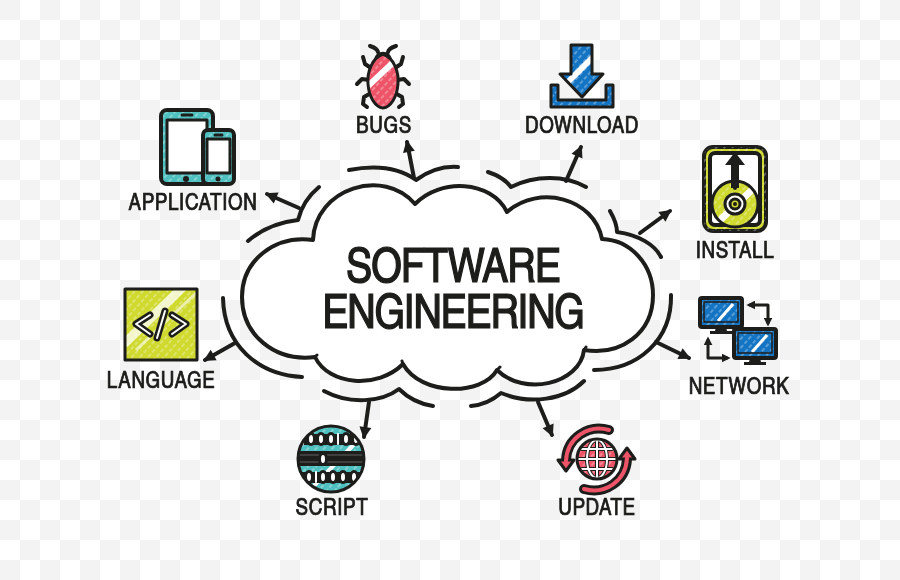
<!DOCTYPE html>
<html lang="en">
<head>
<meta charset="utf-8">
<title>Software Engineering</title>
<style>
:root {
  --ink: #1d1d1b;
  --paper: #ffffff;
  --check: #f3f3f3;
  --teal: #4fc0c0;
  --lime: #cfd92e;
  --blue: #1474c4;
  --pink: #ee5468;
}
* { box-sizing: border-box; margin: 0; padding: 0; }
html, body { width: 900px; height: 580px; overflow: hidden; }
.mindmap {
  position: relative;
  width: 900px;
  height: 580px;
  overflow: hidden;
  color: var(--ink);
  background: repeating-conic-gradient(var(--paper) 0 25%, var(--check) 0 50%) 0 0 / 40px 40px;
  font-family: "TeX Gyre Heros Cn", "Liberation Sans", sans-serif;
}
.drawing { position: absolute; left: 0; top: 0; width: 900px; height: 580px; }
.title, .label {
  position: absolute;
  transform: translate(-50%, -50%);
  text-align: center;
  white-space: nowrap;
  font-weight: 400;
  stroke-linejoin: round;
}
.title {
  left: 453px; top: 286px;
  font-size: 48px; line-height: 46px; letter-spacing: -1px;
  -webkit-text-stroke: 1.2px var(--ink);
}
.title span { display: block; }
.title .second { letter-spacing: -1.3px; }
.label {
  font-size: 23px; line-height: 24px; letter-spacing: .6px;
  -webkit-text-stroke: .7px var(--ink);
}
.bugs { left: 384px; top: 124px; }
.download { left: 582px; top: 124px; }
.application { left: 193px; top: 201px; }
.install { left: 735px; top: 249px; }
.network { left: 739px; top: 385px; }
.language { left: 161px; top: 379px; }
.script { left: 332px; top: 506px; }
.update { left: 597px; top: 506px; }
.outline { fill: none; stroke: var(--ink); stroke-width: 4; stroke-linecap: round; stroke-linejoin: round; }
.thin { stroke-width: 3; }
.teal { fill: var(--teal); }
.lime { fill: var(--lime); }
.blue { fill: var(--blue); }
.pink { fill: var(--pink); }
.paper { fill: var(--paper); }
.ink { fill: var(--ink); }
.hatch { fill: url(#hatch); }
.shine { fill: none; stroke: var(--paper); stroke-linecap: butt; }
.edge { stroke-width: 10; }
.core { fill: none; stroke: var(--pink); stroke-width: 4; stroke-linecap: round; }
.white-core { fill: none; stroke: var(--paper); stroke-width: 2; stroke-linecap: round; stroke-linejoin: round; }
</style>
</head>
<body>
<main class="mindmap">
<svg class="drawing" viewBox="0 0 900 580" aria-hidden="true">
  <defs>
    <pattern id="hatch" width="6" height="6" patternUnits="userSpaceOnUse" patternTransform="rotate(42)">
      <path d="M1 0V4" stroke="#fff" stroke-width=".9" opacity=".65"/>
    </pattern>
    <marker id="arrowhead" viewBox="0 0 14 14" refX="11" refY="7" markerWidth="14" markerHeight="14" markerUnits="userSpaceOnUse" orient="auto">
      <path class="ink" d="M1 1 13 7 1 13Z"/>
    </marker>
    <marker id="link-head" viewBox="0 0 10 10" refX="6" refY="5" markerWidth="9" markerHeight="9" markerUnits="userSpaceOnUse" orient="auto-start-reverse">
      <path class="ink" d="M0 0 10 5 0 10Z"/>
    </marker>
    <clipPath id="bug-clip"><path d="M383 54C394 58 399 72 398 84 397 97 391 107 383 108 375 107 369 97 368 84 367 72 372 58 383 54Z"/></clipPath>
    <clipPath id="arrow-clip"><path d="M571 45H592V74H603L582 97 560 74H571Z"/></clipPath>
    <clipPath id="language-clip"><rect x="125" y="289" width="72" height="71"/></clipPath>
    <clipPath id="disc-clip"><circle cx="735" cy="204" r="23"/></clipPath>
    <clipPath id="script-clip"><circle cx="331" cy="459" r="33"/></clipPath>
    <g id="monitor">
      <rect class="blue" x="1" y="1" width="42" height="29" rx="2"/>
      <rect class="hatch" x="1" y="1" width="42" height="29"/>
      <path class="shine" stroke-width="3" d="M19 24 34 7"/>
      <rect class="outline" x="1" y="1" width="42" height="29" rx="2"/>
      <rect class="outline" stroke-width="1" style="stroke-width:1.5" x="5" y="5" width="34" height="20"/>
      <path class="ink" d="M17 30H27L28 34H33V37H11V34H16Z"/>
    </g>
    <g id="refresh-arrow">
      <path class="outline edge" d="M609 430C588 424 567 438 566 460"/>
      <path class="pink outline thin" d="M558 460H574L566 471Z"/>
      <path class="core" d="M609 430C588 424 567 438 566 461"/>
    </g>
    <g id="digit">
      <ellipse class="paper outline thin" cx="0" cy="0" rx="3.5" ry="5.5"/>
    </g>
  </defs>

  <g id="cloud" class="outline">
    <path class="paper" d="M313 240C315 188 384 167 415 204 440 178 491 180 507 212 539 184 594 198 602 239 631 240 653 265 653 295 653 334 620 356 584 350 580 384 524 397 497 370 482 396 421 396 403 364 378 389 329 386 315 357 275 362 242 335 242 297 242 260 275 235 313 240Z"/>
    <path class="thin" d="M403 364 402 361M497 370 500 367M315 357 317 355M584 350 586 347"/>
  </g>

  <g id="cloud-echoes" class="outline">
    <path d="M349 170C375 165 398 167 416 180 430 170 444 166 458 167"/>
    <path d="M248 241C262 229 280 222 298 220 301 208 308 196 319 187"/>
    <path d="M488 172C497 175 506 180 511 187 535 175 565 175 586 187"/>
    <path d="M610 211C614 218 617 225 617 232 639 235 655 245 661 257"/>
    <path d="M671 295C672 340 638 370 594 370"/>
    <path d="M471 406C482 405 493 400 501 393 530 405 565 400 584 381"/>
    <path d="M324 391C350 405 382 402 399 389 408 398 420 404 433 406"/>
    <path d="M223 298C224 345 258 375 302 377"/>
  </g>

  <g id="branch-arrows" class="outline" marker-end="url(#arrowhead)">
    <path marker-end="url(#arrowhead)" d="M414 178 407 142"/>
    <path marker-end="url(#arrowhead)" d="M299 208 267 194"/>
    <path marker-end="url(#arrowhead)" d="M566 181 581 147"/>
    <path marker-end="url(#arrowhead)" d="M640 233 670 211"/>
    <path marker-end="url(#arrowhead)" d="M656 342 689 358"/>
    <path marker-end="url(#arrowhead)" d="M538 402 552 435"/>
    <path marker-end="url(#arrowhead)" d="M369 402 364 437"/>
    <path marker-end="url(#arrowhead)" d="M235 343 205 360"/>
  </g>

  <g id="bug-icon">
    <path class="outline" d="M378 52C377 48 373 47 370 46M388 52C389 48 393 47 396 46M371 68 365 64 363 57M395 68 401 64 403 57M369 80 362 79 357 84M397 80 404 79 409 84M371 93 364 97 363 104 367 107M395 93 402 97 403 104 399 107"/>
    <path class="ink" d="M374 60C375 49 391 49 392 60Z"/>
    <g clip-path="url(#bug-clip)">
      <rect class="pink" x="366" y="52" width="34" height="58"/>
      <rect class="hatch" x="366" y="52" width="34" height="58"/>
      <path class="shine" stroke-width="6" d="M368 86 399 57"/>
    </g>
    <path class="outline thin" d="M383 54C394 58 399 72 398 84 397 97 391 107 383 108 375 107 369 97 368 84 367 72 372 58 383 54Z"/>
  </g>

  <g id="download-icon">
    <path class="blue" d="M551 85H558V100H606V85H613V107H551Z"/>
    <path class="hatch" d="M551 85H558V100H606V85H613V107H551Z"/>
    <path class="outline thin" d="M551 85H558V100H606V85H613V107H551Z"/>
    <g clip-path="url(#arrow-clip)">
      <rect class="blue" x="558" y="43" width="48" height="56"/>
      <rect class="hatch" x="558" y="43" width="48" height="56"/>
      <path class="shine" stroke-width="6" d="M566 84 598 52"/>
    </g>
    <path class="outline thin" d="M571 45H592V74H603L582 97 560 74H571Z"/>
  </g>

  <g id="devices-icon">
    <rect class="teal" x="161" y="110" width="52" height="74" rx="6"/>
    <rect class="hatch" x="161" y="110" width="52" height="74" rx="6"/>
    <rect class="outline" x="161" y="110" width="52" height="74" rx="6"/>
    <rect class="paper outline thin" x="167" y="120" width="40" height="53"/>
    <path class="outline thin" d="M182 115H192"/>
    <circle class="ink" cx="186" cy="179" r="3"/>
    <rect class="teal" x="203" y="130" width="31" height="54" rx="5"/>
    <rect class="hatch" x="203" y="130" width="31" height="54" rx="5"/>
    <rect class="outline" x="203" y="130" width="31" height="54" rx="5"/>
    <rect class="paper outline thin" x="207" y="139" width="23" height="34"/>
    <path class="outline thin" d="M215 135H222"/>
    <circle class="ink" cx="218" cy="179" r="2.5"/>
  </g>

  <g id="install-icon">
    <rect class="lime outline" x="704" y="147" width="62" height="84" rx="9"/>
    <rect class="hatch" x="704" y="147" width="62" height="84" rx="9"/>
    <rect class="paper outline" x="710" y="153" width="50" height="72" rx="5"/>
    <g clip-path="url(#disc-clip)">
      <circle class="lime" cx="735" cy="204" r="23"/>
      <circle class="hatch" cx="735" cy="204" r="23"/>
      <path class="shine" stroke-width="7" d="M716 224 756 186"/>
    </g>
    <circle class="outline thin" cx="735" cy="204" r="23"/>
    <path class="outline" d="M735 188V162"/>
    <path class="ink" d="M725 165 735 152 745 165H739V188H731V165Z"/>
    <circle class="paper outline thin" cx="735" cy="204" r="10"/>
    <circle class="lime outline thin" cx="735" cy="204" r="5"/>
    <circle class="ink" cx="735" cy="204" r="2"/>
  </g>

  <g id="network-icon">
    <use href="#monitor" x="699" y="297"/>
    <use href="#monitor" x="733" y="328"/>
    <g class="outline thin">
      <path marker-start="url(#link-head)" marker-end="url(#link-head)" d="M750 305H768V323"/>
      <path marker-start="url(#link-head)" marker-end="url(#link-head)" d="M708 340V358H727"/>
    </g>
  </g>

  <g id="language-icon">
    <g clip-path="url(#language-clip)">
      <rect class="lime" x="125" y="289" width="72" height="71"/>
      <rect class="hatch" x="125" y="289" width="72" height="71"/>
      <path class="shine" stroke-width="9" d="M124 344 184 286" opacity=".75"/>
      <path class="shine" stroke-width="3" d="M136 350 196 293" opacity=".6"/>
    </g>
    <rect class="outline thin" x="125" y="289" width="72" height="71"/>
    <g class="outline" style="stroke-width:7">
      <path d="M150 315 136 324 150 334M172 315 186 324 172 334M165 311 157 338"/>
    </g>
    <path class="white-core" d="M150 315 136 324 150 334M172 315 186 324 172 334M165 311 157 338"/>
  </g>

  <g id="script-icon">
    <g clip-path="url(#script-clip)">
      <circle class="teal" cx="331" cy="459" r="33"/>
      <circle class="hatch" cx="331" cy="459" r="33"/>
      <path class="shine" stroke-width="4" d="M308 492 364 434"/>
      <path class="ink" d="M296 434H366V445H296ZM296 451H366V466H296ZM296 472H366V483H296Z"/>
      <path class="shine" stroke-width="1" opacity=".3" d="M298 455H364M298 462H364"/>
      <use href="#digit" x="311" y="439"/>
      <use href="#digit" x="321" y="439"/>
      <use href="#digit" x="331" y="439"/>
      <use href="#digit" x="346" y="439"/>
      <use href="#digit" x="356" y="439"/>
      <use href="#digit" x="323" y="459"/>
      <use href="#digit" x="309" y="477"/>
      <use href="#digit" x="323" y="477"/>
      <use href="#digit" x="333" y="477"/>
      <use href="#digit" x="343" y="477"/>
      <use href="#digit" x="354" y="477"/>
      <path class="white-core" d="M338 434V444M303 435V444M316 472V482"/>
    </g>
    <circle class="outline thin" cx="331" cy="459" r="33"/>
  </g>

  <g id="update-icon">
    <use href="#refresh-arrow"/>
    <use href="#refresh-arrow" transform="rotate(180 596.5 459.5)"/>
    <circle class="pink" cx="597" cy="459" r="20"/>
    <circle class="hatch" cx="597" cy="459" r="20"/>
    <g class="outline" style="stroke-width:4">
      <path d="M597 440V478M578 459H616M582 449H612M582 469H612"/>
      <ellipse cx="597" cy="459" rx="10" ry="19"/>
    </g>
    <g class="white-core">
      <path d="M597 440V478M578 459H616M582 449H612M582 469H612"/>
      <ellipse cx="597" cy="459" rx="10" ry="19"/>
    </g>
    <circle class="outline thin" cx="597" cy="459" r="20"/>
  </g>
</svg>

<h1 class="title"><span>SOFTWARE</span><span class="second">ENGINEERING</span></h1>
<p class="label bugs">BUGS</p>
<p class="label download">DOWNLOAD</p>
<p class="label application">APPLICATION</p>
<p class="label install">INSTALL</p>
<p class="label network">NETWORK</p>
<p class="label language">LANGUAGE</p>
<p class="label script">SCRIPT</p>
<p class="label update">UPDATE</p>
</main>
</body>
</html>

= = = =

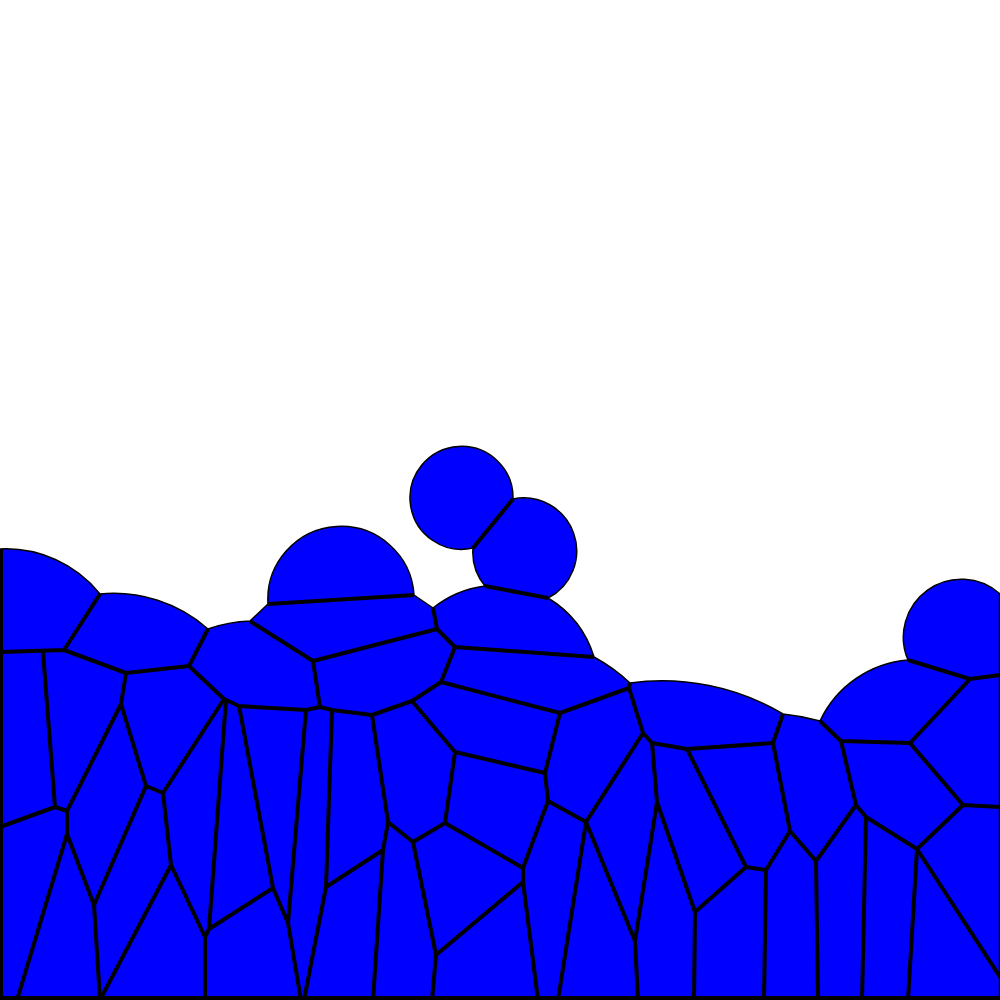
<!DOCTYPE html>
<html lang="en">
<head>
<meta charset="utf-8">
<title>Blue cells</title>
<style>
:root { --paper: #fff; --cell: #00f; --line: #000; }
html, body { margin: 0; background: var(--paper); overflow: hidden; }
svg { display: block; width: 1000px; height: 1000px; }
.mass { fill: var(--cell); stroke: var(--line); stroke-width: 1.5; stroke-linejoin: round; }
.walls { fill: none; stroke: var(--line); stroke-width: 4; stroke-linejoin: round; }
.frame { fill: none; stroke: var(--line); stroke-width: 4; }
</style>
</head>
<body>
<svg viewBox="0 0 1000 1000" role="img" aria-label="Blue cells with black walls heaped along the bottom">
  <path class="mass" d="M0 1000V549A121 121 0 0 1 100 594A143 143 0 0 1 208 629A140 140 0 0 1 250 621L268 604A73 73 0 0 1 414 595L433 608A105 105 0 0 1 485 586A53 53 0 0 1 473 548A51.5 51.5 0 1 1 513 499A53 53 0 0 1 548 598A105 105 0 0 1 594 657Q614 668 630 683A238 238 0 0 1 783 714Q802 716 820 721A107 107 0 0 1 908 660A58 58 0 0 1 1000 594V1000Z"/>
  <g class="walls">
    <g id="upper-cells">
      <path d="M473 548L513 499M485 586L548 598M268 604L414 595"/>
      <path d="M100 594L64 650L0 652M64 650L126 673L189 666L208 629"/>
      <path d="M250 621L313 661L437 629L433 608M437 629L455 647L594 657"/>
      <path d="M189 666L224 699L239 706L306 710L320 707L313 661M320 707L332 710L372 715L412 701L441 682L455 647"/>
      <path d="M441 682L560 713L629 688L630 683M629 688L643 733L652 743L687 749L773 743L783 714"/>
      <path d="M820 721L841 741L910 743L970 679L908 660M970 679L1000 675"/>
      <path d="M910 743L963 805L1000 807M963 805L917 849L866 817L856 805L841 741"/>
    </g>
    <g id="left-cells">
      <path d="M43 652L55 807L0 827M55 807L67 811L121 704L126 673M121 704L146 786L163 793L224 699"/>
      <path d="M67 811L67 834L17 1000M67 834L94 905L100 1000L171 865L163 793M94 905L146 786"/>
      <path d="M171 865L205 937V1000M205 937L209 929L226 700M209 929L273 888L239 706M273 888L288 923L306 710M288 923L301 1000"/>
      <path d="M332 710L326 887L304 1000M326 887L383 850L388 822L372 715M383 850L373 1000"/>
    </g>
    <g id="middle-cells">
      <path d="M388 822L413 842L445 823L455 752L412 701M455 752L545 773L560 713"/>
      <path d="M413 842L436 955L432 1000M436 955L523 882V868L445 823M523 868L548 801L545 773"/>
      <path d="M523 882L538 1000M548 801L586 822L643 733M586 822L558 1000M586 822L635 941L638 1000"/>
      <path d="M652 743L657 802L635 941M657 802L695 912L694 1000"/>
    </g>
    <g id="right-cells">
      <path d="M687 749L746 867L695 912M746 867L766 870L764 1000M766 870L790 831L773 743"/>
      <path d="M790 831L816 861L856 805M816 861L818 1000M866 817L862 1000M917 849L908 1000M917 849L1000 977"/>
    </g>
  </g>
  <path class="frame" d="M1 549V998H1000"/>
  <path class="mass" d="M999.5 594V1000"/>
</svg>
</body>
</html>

= = = =

Description of the task> Copy range, inclusive: the line holding "597px; top: 506px;" to the line holding "none; stroke: var(--pink);". Reproduce exactly those lines of the records above and no others.

Worked solution>
.update { left: 597px; top: 506px; }
.outline { fill: none; stroke: var(--ink); stroke-width: 4; stroke-linecap: round; stroke-linejoin: round; }
.thin { stroke-width: 3; }
.teal { fill: var(--teal); }
.lime { fill: var(--lime); }
.blue { fill: var(--blue); }
.pink { fill: var(--pink); }
.paper { fill: var(--paper); }
.ink { fill: var(--ink); }
.hatch { fill: url(#hatch); }
.shine { fill: none; stroke: var(--paper); stroke-linecap: butt; }
.edge { stroke-width: 10; }
.core { fill: none; stroke: var(--pink); stroke-width: 4; stroke-linecap: round; }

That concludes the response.